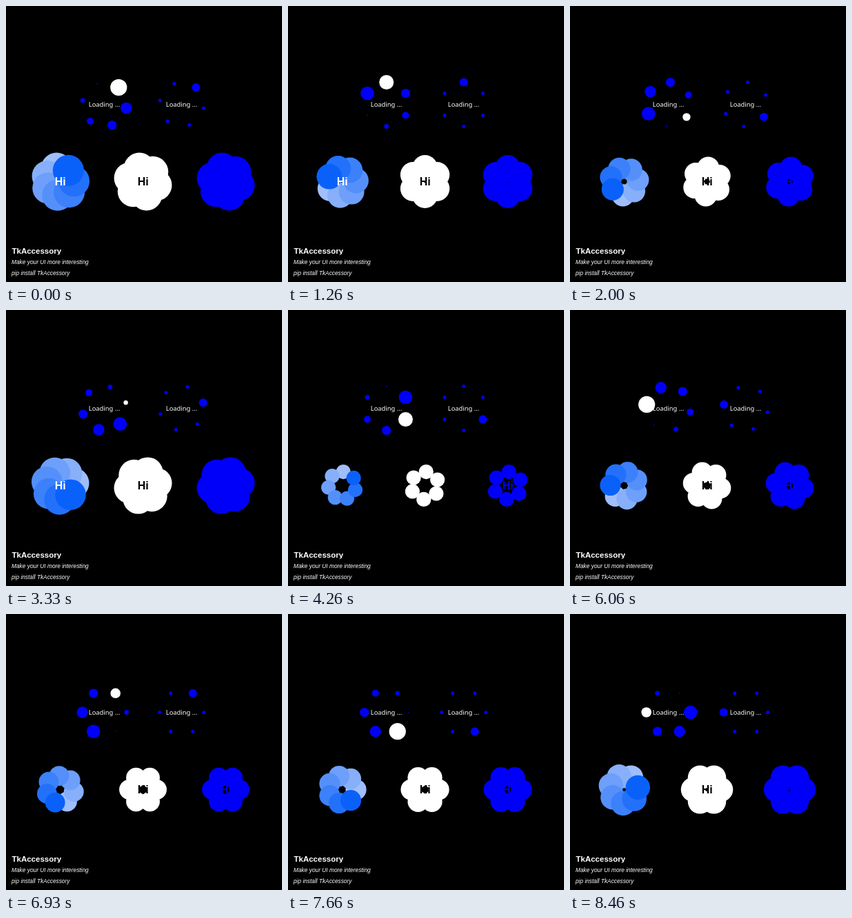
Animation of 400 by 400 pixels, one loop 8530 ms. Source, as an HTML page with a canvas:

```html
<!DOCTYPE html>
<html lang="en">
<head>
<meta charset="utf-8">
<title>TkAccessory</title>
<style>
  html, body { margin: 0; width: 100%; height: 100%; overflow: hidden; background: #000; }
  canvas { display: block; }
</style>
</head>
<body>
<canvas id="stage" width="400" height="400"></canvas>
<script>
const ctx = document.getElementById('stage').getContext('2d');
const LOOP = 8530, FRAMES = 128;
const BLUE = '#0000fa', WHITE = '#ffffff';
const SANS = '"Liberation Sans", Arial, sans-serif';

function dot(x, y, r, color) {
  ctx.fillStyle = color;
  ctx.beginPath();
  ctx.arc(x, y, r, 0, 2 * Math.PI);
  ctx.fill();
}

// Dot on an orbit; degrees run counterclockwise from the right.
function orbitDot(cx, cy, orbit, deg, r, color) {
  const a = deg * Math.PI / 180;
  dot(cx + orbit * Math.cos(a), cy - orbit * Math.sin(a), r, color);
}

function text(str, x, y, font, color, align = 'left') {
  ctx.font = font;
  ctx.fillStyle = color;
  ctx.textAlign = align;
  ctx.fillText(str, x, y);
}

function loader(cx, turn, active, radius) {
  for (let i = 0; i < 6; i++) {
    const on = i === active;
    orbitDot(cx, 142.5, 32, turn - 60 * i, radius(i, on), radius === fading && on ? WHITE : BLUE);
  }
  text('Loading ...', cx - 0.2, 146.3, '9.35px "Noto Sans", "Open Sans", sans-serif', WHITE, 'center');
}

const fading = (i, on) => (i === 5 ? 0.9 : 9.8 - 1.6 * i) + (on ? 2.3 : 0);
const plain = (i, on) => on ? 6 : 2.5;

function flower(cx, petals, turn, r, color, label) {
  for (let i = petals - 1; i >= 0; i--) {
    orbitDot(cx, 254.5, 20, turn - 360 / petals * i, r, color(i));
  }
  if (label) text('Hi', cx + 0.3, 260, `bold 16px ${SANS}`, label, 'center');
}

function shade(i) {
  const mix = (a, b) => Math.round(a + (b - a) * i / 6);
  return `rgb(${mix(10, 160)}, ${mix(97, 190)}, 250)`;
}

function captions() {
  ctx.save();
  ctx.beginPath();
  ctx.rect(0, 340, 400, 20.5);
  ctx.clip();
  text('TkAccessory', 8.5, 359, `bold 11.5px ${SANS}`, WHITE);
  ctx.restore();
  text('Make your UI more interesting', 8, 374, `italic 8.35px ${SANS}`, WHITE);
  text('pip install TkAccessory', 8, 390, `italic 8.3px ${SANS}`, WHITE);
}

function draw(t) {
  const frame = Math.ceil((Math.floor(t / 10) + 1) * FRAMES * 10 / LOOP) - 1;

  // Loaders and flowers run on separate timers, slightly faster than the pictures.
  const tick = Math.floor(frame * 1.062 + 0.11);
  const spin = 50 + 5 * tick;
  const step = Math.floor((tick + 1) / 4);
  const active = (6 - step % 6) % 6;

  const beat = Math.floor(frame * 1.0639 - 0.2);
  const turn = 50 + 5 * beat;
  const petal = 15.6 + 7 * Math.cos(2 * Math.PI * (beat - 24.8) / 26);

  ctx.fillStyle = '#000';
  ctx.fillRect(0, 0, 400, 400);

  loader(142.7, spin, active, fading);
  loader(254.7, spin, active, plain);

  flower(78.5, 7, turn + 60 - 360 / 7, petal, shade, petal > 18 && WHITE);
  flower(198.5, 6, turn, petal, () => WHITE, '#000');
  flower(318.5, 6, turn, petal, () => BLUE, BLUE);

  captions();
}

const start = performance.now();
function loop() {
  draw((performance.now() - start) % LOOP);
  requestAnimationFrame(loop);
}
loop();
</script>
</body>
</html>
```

....

Work instruction: Copy each line in the entries above where the word "petals" shows up.

Task response:
function flower(cx, petals, turn, r, color, label) {
  for (let i = petals - 1; i >= 0; i--) {
    orbitDot(cx, 254.5, 20, turn - 360 / petals * i, r, color(i));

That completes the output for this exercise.